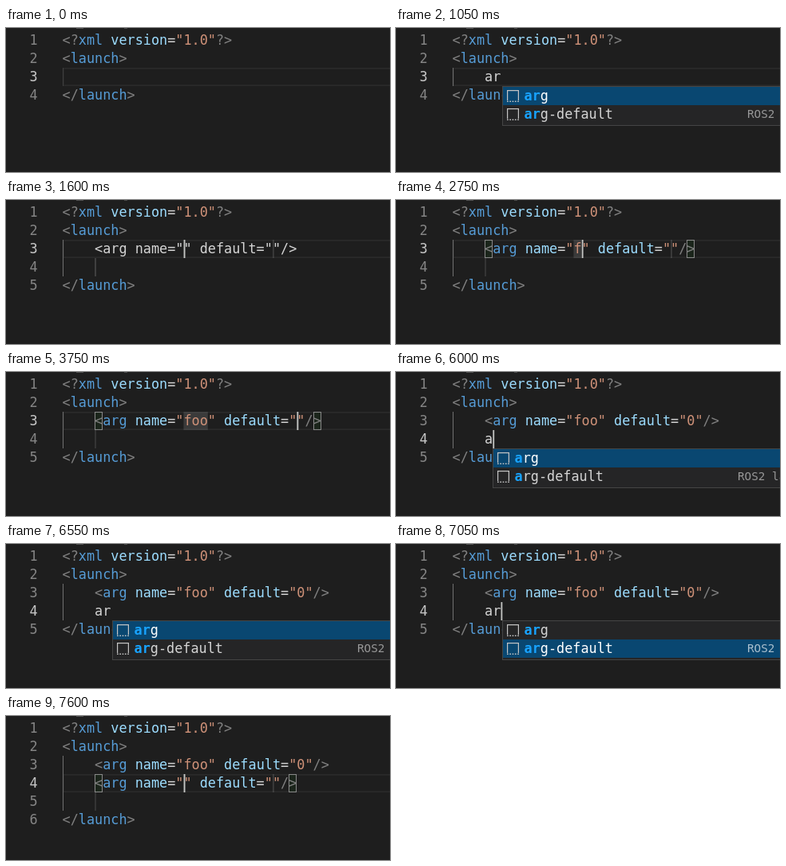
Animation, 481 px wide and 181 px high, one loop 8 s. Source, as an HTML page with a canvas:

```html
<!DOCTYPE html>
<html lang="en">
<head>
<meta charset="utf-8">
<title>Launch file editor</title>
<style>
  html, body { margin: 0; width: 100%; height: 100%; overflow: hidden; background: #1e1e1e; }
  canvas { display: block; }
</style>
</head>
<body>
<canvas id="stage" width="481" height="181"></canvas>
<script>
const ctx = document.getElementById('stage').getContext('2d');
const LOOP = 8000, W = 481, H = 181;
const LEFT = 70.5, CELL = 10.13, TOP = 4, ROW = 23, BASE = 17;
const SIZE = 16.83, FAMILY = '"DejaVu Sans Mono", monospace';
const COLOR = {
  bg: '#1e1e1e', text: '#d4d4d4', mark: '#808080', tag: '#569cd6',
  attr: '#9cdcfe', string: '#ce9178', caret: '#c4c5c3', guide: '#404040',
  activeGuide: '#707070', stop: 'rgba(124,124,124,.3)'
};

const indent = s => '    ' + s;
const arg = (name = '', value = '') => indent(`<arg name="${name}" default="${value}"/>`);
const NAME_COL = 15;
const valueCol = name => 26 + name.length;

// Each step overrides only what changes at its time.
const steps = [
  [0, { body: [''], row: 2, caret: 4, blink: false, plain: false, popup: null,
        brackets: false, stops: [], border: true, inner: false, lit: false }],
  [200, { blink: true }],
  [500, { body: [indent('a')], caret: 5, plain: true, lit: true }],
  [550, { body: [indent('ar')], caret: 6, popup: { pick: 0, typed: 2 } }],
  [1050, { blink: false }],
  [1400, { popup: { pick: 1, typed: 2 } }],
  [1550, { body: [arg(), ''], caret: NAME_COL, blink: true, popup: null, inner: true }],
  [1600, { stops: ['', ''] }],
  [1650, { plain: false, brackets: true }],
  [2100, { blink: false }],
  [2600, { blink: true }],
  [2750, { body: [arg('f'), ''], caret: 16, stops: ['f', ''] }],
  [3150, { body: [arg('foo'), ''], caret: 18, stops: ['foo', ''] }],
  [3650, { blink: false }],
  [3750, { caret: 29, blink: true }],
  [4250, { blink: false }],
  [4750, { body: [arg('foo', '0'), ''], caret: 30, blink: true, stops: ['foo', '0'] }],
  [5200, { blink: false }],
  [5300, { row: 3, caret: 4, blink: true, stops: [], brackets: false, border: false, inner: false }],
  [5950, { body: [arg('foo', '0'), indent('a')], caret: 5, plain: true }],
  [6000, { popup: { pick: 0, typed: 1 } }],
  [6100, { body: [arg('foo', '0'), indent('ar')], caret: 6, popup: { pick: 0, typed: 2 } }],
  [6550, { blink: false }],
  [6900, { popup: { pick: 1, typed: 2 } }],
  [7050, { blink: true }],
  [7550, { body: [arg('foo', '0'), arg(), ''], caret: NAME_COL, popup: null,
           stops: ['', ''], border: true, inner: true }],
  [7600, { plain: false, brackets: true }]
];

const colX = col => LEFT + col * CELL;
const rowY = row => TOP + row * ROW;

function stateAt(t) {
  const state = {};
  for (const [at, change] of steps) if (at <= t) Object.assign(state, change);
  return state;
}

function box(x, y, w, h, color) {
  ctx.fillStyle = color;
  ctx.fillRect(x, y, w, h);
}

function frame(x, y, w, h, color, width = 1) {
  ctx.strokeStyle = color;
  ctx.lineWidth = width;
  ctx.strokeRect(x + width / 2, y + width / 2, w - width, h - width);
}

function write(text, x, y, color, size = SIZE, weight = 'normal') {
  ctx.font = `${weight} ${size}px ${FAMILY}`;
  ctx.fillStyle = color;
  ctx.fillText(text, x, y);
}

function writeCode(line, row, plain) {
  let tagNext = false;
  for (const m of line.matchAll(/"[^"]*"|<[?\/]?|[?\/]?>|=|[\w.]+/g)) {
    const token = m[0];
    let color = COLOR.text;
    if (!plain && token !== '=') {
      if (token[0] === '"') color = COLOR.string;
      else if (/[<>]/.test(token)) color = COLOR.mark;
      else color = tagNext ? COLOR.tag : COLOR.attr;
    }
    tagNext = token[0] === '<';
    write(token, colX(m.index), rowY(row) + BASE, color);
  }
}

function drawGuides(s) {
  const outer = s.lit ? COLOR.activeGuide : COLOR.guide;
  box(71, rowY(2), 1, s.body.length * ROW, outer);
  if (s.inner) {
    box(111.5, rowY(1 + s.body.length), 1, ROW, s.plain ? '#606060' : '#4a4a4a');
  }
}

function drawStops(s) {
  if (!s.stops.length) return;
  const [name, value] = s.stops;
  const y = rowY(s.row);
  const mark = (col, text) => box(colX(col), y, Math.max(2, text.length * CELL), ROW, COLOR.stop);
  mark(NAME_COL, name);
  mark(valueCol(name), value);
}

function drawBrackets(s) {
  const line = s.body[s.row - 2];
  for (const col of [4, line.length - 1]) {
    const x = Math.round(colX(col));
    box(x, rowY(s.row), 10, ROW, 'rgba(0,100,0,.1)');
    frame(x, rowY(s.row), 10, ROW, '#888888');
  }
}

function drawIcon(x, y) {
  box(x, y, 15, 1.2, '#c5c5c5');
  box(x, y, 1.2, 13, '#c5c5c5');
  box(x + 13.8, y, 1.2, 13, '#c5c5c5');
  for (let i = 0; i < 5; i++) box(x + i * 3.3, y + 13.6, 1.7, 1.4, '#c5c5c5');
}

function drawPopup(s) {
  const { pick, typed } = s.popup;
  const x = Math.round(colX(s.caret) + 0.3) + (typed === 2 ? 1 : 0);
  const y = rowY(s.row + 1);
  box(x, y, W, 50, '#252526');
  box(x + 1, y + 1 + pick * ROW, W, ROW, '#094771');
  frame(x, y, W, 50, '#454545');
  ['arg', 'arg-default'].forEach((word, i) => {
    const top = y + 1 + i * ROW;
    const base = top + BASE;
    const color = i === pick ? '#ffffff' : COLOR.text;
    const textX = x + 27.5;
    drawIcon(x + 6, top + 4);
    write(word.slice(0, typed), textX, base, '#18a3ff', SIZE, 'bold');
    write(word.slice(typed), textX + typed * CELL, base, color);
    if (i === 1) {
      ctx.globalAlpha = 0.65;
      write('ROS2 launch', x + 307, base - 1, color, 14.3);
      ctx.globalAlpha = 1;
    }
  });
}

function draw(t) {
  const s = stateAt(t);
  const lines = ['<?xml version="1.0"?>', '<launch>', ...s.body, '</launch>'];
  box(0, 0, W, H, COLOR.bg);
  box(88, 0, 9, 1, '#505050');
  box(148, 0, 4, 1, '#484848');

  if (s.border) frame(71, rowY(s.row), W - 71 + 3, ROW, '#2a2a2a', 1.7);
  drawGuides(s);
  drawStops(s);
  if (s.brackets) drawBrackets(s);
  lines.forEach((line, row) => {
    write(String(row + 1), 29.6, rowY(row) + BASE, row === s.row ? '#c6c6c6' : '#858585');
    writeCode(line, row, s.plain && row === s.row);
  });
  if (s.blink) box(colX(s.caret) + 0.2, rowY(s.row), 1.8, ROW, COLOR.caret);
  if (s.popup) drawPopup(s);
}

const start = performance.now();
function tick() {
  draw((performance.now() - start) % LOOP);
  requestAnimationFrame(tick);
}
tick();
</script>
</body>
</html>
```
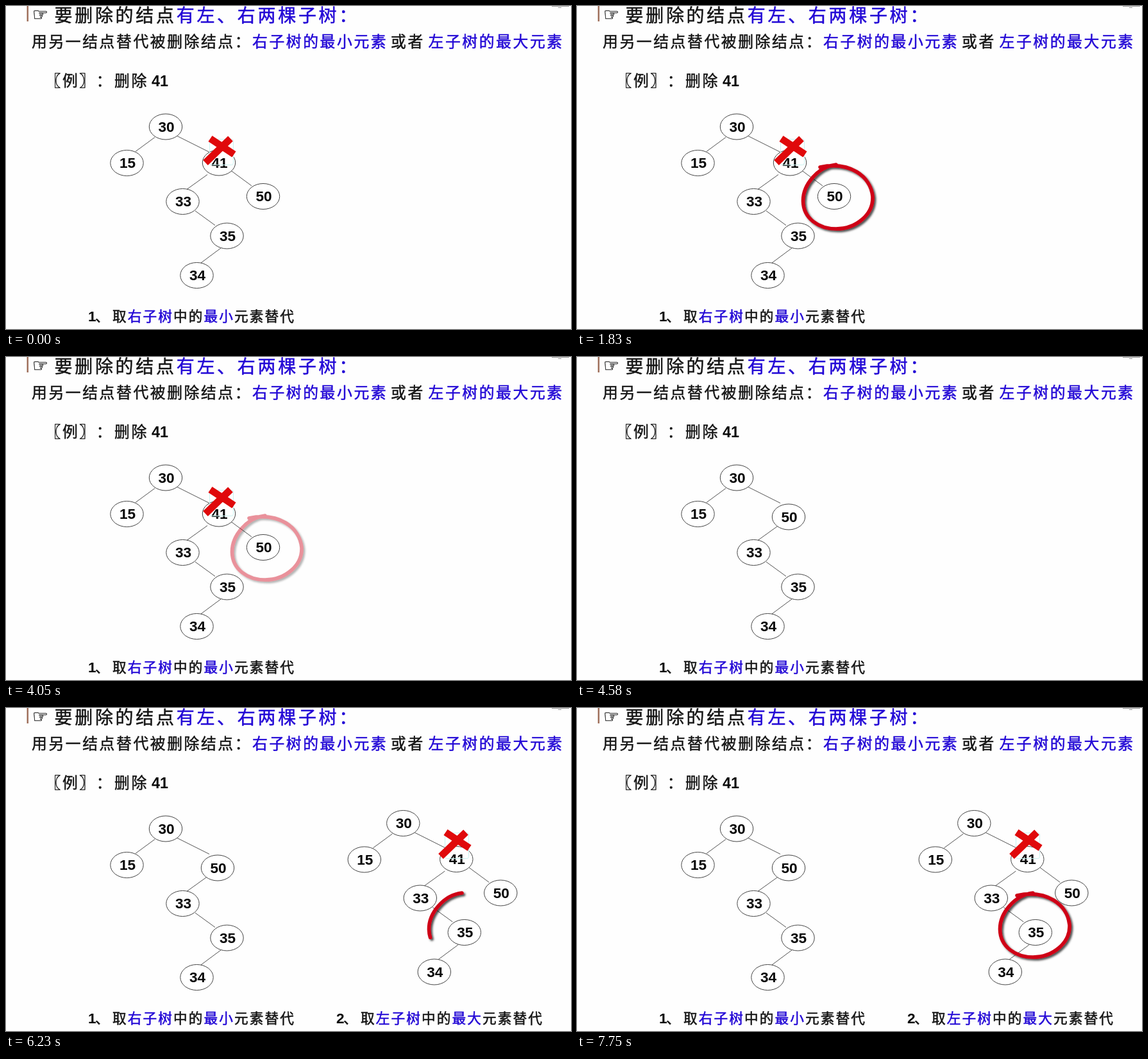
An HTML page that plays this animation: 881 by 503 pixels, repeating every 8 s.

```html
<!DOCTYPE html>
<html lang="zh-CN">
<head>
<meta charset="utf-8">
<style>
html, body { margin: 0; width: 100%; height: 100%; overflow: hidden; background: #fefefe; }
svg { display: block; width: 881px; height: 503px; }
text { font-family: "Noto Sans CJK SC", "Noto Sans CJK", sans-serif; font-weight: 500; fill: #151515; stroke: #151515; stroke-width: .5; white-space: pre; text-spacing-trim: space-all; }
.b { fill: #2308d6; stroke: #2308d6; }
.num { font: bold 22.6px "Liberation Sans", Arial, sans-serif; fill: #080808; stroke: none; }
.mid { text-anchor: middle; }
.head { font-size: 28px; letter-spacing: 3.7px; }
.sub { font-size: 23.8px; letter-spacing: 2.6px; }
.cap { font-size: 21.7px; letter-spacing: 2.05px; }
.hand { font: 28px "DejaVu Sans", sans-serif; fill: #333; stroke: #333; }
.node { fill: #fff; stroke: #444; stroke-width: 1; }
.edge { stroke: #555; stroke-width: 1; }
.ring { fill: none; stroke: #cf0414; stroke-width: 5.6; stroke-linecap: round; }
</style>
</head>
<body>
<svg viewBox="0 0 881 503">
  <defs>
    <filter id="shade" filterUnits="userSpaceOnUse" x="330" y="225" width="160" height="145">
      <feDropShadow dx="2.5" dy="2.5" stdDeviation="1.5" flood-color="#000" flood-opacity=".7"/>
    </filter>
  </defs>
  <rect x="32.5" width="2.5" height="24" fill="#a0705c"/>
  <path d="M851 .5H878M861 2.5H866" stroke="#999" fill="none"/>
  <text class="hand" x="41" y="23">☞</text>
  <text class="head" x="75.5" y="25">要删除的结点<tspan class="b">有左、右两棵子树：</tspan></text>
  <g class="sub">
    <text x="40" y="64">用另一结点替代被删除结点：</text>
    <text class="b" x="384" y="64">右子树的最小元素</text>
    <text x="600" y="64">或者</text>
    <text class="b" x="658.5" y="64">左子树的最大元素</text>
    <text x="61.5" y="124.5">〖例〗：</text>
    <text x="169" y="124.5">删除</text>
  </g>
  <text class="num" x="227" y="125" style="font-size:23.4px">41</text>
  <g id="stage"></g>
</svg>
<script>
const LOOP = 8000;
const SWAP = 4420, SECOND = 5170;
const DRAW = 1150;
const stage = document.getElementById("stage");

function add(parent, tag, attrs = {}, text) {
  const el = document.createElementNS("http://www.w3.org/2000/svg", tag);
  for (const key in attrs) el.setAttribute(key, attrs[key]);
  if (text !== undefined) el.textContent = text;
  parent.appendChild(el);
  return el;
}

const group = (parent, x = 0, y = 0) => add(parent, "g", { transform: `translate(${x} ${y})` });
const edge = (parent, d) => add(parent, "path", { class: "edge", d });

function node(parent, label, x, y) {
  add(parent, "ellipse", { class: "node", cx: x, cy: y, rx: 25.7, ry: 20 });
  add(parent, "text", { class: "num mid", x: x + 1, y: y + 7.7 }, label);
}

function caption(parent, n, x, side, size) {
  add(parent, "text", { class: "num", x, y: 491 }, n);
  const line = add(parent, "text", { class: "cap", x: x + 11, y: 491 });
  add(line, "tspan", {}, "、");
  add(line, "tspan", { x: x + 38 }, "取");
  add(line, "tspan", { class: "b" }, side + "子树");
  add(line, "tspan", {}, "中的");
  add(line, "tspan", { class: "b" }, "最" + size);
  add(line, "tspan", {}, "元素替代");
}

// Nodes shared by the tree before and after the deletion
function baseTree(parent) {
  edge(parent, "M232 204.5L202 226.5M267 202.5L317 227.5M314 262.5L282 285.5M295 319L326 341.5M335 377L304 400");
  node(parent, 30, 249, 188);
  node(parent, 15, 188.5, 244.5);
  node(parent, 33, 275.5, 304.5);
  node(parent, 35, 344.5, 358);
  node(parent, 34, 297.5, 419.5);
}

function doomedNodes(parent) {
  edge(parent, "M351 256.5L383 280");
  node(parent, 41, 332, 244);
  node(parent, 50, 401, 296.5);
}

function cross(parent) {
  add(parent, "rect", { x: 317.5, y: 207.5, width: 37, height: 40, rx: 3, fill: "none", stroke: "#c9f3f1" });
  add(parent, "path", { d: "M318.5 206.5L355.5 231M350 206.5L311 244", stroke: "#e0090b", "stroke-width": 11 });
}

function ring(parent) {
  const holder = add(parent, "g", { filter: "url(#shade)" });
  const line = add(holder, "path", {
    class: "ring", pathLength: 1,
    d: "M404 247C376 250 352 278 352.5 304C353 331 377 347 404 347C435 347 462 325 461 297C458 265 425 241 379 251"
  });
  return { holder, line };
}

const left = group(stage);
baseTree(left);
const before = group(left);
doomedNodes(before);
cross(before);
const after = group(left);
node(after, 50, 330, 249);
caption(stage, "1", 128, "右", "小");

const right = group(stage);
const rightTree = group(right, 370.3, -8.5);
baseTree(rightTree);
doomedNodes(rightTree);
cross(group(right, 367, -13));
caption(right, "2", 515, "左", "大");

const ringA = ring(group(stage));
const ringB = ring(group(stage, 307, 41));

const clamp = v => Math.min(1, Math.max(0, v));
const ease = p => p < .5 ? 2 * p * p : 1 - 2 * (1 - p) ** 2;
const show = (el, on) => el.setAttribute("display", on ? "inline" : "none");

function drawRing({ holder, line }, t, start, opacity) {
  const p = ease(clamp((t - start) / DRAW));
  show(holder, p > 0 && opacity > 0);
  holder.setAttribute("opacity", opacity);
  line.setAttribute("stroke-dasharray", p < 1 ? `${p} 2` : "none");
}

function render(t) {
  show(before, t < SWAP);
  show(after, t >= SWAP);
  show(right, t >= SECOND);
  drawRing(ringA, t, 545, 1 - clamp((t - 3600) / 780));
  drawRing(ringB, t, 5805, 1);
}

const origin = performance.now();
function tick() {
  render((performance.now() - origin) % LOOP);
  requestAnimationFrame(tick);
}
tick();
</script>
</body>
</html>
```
============
▶ [Work instructions]:
Please copy all lines of the listing in which the string "rightTree" occurs.

▶ [Task output]:
const rightTree = group(right, 370.3, -8.5);
baseTree(rightTree);
doomedNodes(rightTree);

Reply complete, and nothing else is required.